Chemical ecology in Antarctic seas

Academic Article

Abstract

  • Beneath the placid antarctic pack ice of McMurdo Sound lives a highly competitive marine community. The sea floor is home to sponges and tunicates; above them in the water column swim fishes and a variety of plankton - including small molluscs and crustaceans and the larvae of a number of species. It was long thought that the sessil sponges and tiny plankton had few predators, but that is not the case. Sponges are routinely preyed on by sea stars, and plankton make a tasty meal for fish. Still, with the right tactics, even the sluggish and sessile, the small and toothless can defend themselves. Many of these seemingly helpless species have evolved potent chemical defenses that give tham a flighting chance against the Goliaths of the antarctic seas. Some species that have not developed chemical weaponds have learned to take advantage of other creatures that have. (Drawings are not done to scale). Names species are mentioned in this article; a key to the numbered species is on page 263.
  • Digital Object Identifier (doi)

    Author List

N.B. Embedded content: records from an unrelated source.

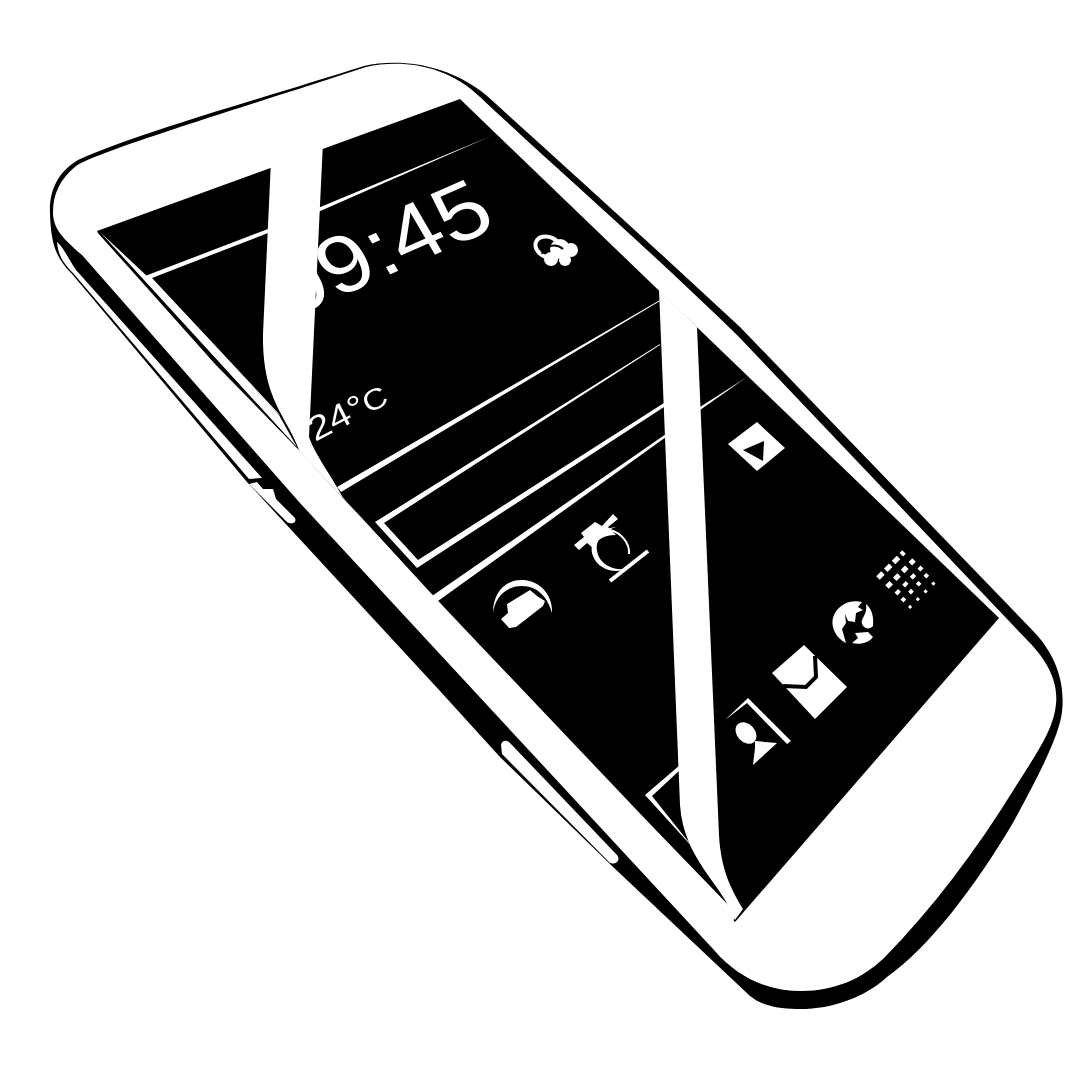
<!DOCTYPE html>
<html lang="en">
<head>
<meta charset="utf-8">
<title>Smartphone</title>
<style>
:root { --ink: #000; --paper: #fff; }
html, body { margin: 0; background: var(--paper); overflow: hidden; }
svg { display: block; width: 1072px; height: 1072px; }
.ink { fill: var(--ink); }
.paper { fill: var(--paper); }
.line { fill: none; stroke: var(--paper); }
.ink-line { fill: none; stroke: var(--ink); }
.readout { fill: var(--paper); font-family: "Liberation Sans", "Inter", sans-serif; }
</style>
</head>
<body>
<svg viewBox="0 0 1072 1072" role="img" aria-label="Black and white drawing of a smartphone">
  <rect class="paper" width="1072" height="1072"/>

  <g id="body">
    <path class="ink" d="M50 214C49 190 58 172 78 160C140 132 270 96 364 66C400 58 448 64 486 95C560 162 640 234 740 327L1035 633C1058 658 1065 686 1062 712C1059 738 1034 784 1014 821C974 889 928 948 887 977C864 998 830 1010 796 1009C777 1009 761 1005 750 996L611 865L500 757L440 691L247 482L72 274C57 259 51 246 50 214Z"/>
    <path class="paper" d="M53 212C53 194 60 179 76 166C100 150 270 99 366 67C402 59 447 65 480 97C560 172 650 250 738 336L1028 641C1051 664 1058 686 1056 704C1054 730 1034 757 1016 786C976 851 932 909 884 958C862 979 834 991 802 991C768 991 738 978 714 950L500 719L300 503L82 255C62 238 53 228 53 212Z"/>
    <path class="paper" d="M57 242C64 248 68 258 76 270L262 478L249 479L73 273C62 262 58 254 57 242Z"/>
    <path class="paper" d="M249 484L257 482L263 489L273 489L276 499L295 518C297 523 292 525 287 522Z"/>
    <path class="paper" d="M501 745C502 740 507 739 511 744L617 855C621 860 616 865 610 863L502 754Z"/>
  </g>

  <g id="bezel">
    <path class="ink" d="M97 231L460 99L999 618L735 922L98 233Z"/>
    <path class="paper" d="M101 233L148 277L279 415L298 449L342 496L376 535L439 602L650 824L737 914L733 921L640 822Z"/>
    <path class="ink" d="M97 232L106 240L215 358L298 449L215 364L140 280Z"/>
  </g>

  <g id="screen-lines">
    <path class="paper" d="M145 276L268 229L268 233L152 278L280 415L277 413Z"/>
    <path class="paper" d="M318 208L491 136L318 212Z"/>
    <path class="paper" d="M337 487L660 300L660 301L341 492Z"/>
    <path class="paper" d="M375 522L660 344L660 345L384 523L418 560L664 403L664 407L417 568Z"/>
    <path class="paper" d="M432 596L666 434L666 437L438 601Z"/>
    <path class="paper" d="M700 407L747 377L700 410Z"/>
    <path class="paper" d="M645 795L680 765L680 770L652 796L695 850Z"/>
  </g>

  <g id="readouts" class="readout">
    <text transform="matrix(.84 -.37 .42 .72 289 319)" font-size="100">09:45</text>
    <text transform="matrix(.84 -.44 .36 .72 315 442)" font-size="42">24°<tspan font-size="36">C</tspan></text>
  </g>

  <g id="glare" class="paper">
    <path d="M271 160L323 142L309 437C315 455 330 473 343 498L300 452C287 416 262 400 263 334Z"/>
    <path d="M659 290L697 327L719 835C721 870 731 889 743 909L735 920C721 882 684 860 680 805Z"/>
  </g>

  <g id="weather-icon">
    <ellipse class="line" cx="548" cy="247" rx="13" ry="10" stroke-width="4" transform="rotate(25 548 247)"/>
    <g class="paper">
      <circle cx="560" cy="249" r="10"/>
      <circle cx="571" cy="250" r="7"/>
      <circle cx="565" cy="260" r="6"/>
      <circle cx="551" cy="259" r="7"/>
    </g>
    <path class="ink-line" stroke-width="2" d="M542 254C545 245 556 243 563 249"/>
  </g>

  <g id="video-icon">
    <path class="paper" d="M728 444L757 422L785 448L757 471Z"/>
    <path class="ink" d="M743 450L764 441L763 461Z"/>
  </g>

  <g id="battery-icon" class="paper">
    <path d="M493 613C493 591 507 579 523 580C541 581 553 596 552 613C548 598 538 586 522 586C506 586 495 597 493 613Z"/>
    <path d="M501 619L508 613L507 604L530 590L537 596L545 601L543 606L516 627L509 628Z"/>
  </g>

  <g id="camera-icon">
    <path class="paper" d="M574 545L584 537L581 533L595 522L602 526L613 514L618 519L608 527L616 535C602 535 596 541 593 548L587 543L579 550Z"/>
    <path class="paper" d="M616 527C598 529 588 542 593 556C598 569 613 574 627 569C611 571 599 563 597 551C595 540 603 531 616 527Z"/>
    <path class="line" stroke-width="2" d="M610 530C622 533 630 544 629 554"/>
    <path class="line" stroke-width="4" d="M610 581L648 551"/>
  </g>

  <g id="app-grid-icon" class="line" stroke-width="5">
    <path stroke-dasharray="7 4" d="M878 578L904 552"/>
    <path stroke-dasharray="6 5" d="M887 587L914 560"/>
    <path stroke-dasharray="5 6" stroke-width="4" d="M896 594L922 567"/>
    <path stroke-dasharray="4 7" stroke-width="4" d="M902 601L928 574"/>
    <path stroke-dasharray="3 8" stroke-width="3" d="M909 608L935 582"/>
  </g>

  <g id="globe-icon" class="paper">
    <path d="M846 643C834 637 829 623 835 613C840 604 851 599 862 602L858 607L863 610L856 613L855 622L848 621L845 614L846 623L842 629Z"/>
    <path d="M866 604C872 609 874 617 873 626C870 630 864 629 862 624C860 619 868 614 866 604Z"/>
    <path d="M855 633L868 632L873 637C869 643 860 645 852 643L858 638Z"/>
  </g>

  <g id="mail-icon">
    <path class="paper" d="M772 673L804 645L847 687L815 719Z"/>
    <path class="ink-line" stroke-width="4" d="M783 686L806 687L816 677L815 656"/>
  </g>

  <g id="contact-icon" class="paper">
    <path d="M725 720L748 698L791 741L787 744L747 703Z"/>
    <ellipse cx="746" cy="733" rx="9" ry="12" transform="rotate(-42 746 733)"/>
    <path d="M755 741L777 743L753 765L755 748Z"/>
  </g>
</svg>
</body>
</html>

  • McClintock JB; Baker BJ
  • Start Page

  • 254
  • End Page

  • 263
  • Volume

  • 86
  • Issue

  • 3